(Items from a data source)

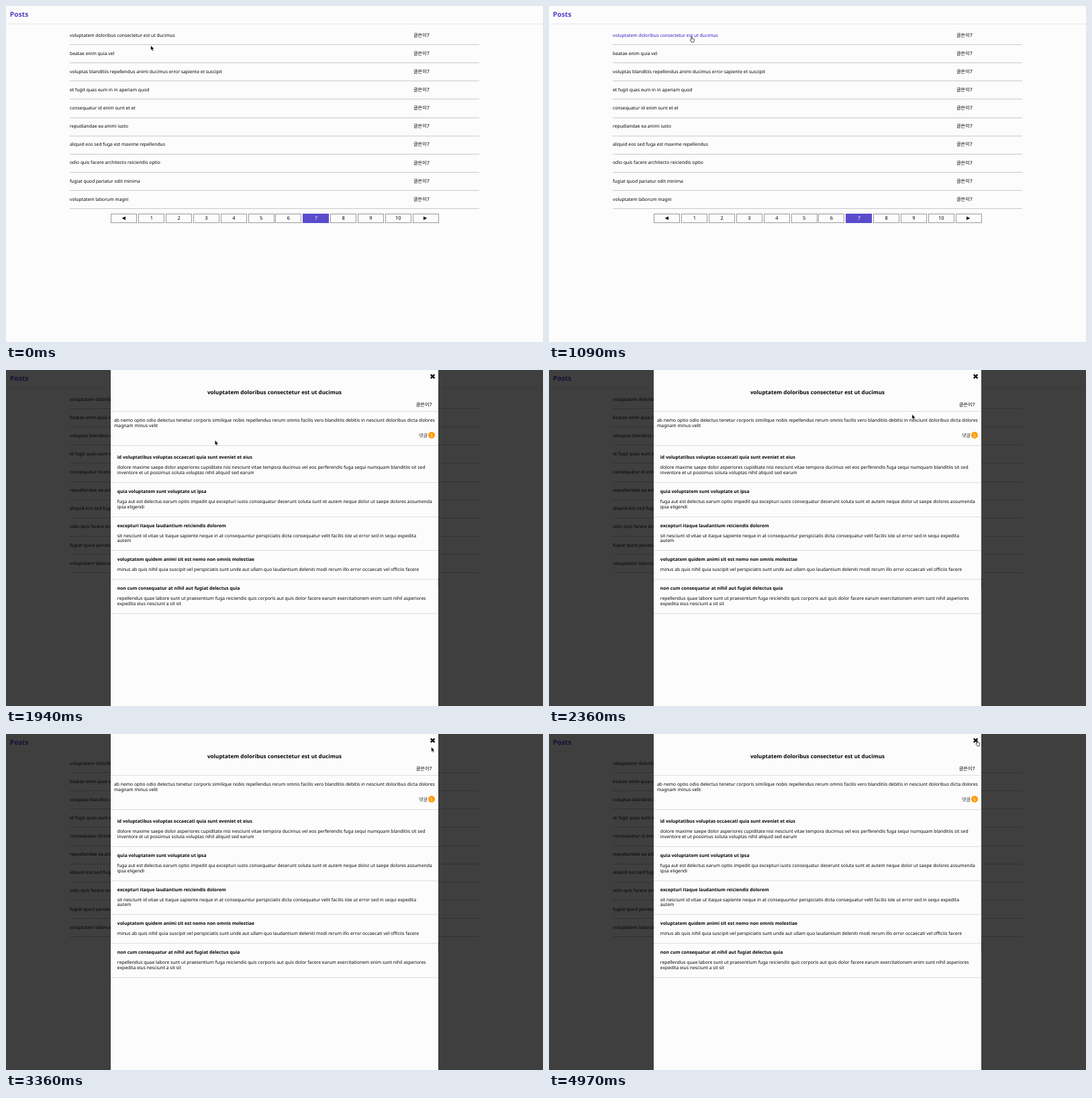
An HTML page that plays this animation: 800x500 px, repeating every 5 s.

```html
<!DOCTYPE html>
<html lang="ko">
<head>
<meta charset="utf-8">
<title>Posts</title>
<style>
html, body { margin: 0; width: 100%; height: 100%; overflow: hidden; background: #fcfcfc; }
svg { display: block; }
text { font-family: "Noto Sans", "Noto Sans CJK KR", "Noto Sans CJK", sans-serif; text-rendering: geometricPrecision; white-space: pre; }
</style>
</head>
<body>
<svg id="stage" width="800" height="500" viewBox="0 0 800 500">
  <defs>
    <linearGradient id="shade" x2="0" y2="1">
      <stop stop-color="#e9e9e9"/><stop offset="1" stop-color="#fcfcfc"/>
    </linearGradient>
  </defs>
  <rect width="800" height="500" fill="#fcfcfc"/>
  <g id="list"><rect y="26" width="800" height="2.5" fill="url(#shade)"/></g>
  <g id="modal">
    <rect width="800" height="500" fill="#000" opacity=".75"/>
    <rect x="156" width="488" height="500" fill="#fcfcfc"/>
    <path d="M632.8 6.8l5.6 5.6m0-5.6l-5.6 5.6" stroke="#000" stroke-width="2.2"/>
    <circle cx="634" cy="97" r="5" fill="#f90"/>
  </g>
  <path id="arrow" d="M0 0V7.3L1.6 5.8 2.7 8.4 4 7.8 2.9 5.2H5.1Z" stroke="#fff" stroke-width=".5"/>
  <path id="hand" d="M.4 5V.9a.6.6 0 0 1 1.2 0V3.2l2.6.6q.8.2.7 1l-.3 2-.6 1.7H1L-.9 5.8Q-1.3 5-.5 4.7Z" fill="#fff" stroke="#000" stroke-width=".7"/>
</svg>
<script>
const $ = id => document.getElementById(id);
const list = $('list'), modal = $('modal'), arrow = $('arrow'), hand = $('hand');

function add(parent, tag, attrs) {
  const el = document.createElementNS('http://www.w3.org/2000/svg', tag);
  for (const key in attrs) el.setAttribute(key, attrs[key]);
  return parent.appendChild(el);
}

// Large type scaled down keeps the fractional glyph spacing.
function write(parent, x, y, string, { size = 6.79, bold, fill = '#000', anchor = 'start' } = {}) {
  const el = add(parent, 'text', {
    transform: `translate(${x} ${y}) scale(.1)`, 'font-size': size * 10,
    'font-weight': bold ? 700 : 400, fill, 'text-anchor': anchor
  });
  el.textContent = string;
  return el;
}

const rule = (parent, x, y, width, fill) => add(parent, 'rect', { x, y: Math.round(y), width, height: 1, fill });

// Post list
write(list, 5.8, 15.6, 'Posts', { size: 10.3, bold: true, fill: '#523cc8' });
const links = [
  'voluptatem doloribus consectetur est ut ducimus',
  'beatae enim quia vel',
  'voluptas blanditiis repellendus animi ducimus error sapiente et suscipit',
  'et fugit quas eum in in aperiam quod',
  'consequatur id enim sunt et et',
  'repudiandae ea animi iusto',
  'aliquid eos sed fuga est maxime repellendus',
  'odio quis facere architecto reiciendis optio',
  'fugiat quod pariatur odit minima',
  'voluptatem laborum magni'
].map((title, i) => {
  const y = 27.13 * i;
  rule(list, 95, 57 + y, 610, '#c9c9c9');
  write(list, 607, 45.6 + y, '글쓴이7', { size: 7.2 });
  return write(list, 95, 45.5 + y, title);
});

// Pagination
for (let i = 0; i < 12; i++) {
  const x = 156.4 + 40.83 * i, mid = x + 19, active = i === 7;
  add(list, 'rect', {
    x: Math.round(x) + .5, y: 309.5, width: 38, height: 13,
    fill: active ? '#5a4bcc' : '#fcfcfc', stroke: active ? '#5a4bcc' : '#999'
  });
  if (i % 11) write(list, mid + .6, 318.2, i, { size: 7.4, anchor: 'middle', fill: active ? '#fff' : '#000' });
  else {
    const side = i ? 1 : -1;
    add(list, 'path', { d: `M${mid + side * 2.8} 315.8l${-side * 5.4}-2.6v5.2z` });
  }
}

// Post dialog
write(modal, 400, 36, 'voluptatem doloribus consectetur est ut ducimus', { size: 8.11, bold: true, anchor: 'middle' });
write(modal, 634.7, 53.6, '글쓴이7', { size: 7.2, anchor: 'end' });
rule(modal, 156, 61, 488, '#dedede');
write(modal, 161, 77, 'ab nemo optio odio delectus tenetur corporis similique nobis repellendus rerum omnis facilis vero blanditiis debitis in nesciunt doloribus dicta dolores');
write(modal, 161, 84.7, 'magnam minus velit');
write(modal, 628.2, 99.5, '댓글', { size: 7.2, anchor: 'end', fill: '#333' });
write(modal, 634, 99.5, '5', { fill: '#fff', anchor: 'middle' });
rule(modal, 156, 112, 488, '#dedede');

let baseline = 132.3;
for (const [head, ...lines] of [
  ['id voluptatibus voluptas occaecati quia sunt eveniet et eius',
    'dolore maxime saepe dolor asperiores cupiditate nisi nesciunt vitae tempora ducimus vel eos perferendis fuga sequi numquam blanditiis sit sed',
    'inventore et ut possimus soluta voluptas nihil aliquid sed earum'],
  ['quia voluptatem sunt voluptate ut ipsa',
    'fuga aut est delectus earum optio impedit qui excepturi iusto consequatur deserunt soluta sunt et autem neque dolor ut saepe dolores assumenda',
    'ipsa eligendi'],
  ['excepturi itaque laudantium reiciendis dolorem',
    'sit nesciunt id vitae ut itaque sapiente neque in at consequuntur perspiciatis dicta consequatur velit facilis iste ut error sed in sequi expedita',
    'autem'],
  ['voluptatem quidem animi sit est nemo non omnis molestiae',
    'minus ab quis nihil quia suscipit vel perspiciatis sunt unde aut ullam quo laudantium deleniti modi rerum illo error occaecati vel officiis facere'],
  ['non cum consequatur at nihil aut fugiat delectus quia',
    'repellendus quae labore sunt ut praesentium fuga reiciendis quis corporis aut quis dolor facere earum exercitationem enim sunt nihil asperiores',
    'expedita eius nesciunt a sit sit']
]) {
  write(modal, 165.8, baseline, head, { bold: true });
  lines.forEach((line, i) => write(modal, 165.8, baseline + 15 + 7.8 * i, line));
  baseline += 35 + 7.8 * lines.length;
  rule(modal, 156, baseline - 15.9, 488, '#dedede');
}

// Pointer path: time, x, y
const path = [
  [0, 215.7, 58.7], [520, 211.5, 45.3], [1590, 211.5, 45.3], [1790, 311, 104.5],
  [1930, 311, 104.5], [2560, 612, 54], [2790, 613.3, 50.3], [3030, 613.3, 46.5],
  [3500, 639, 12], [3600, 639, 12], [3850, 637, 9.4], [5000, 637, 9.4]
];
const clamp = v => Math.min(1, Math.max(0, v));
const smooth = v => v * v * (3 - 2 * v);

function pointerAt(t) {
  const i = path.findIndex(p => p[0] > t);
  const [t0, x0, y0] = path[i - 1], [t1, x1, y1] = path[i];
  const k = smooth((t - t0) / (t1 - t0));
  return [x0 + (x1 - x0) * k, y0 + (y1 - y0) * k];
}

function draw(now) {
  const t = now % 5000, opened = t >= 1120;
  const [x, y] = pointerAt(t);
  const pointing = opened ? x > 631 && y < 17 : y < 49;
  const hover = smooth(opened ? clamp((1350 - t) / 230) : clamp((t - 330) / 200));

  modal.style.display = opened ? '' : 'none';
  links[0].setAttribute('fill', `rgb(${52 * hover},${24 * hover},${196 * hover})`);
  arrow.style.display = pointing ? 'none' : '';
  hand.style.display = pointing ? '' : 'none';
  for (const el of [arrow, hand]) el.setAttribute('transform', `translate(${x} ${y})`);
}

const start = performance.now();
function tick() {
  draw(performance.now() - start);
  requestAnimationFrame(tick);
}
tick();
</script>
</body>
</html>
```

• _EXERCISE INSTRUCTIONS_:
Among the records above, how many lines carry the string "tick"? Reply with the number alone.

• _TASK RESULT_:
3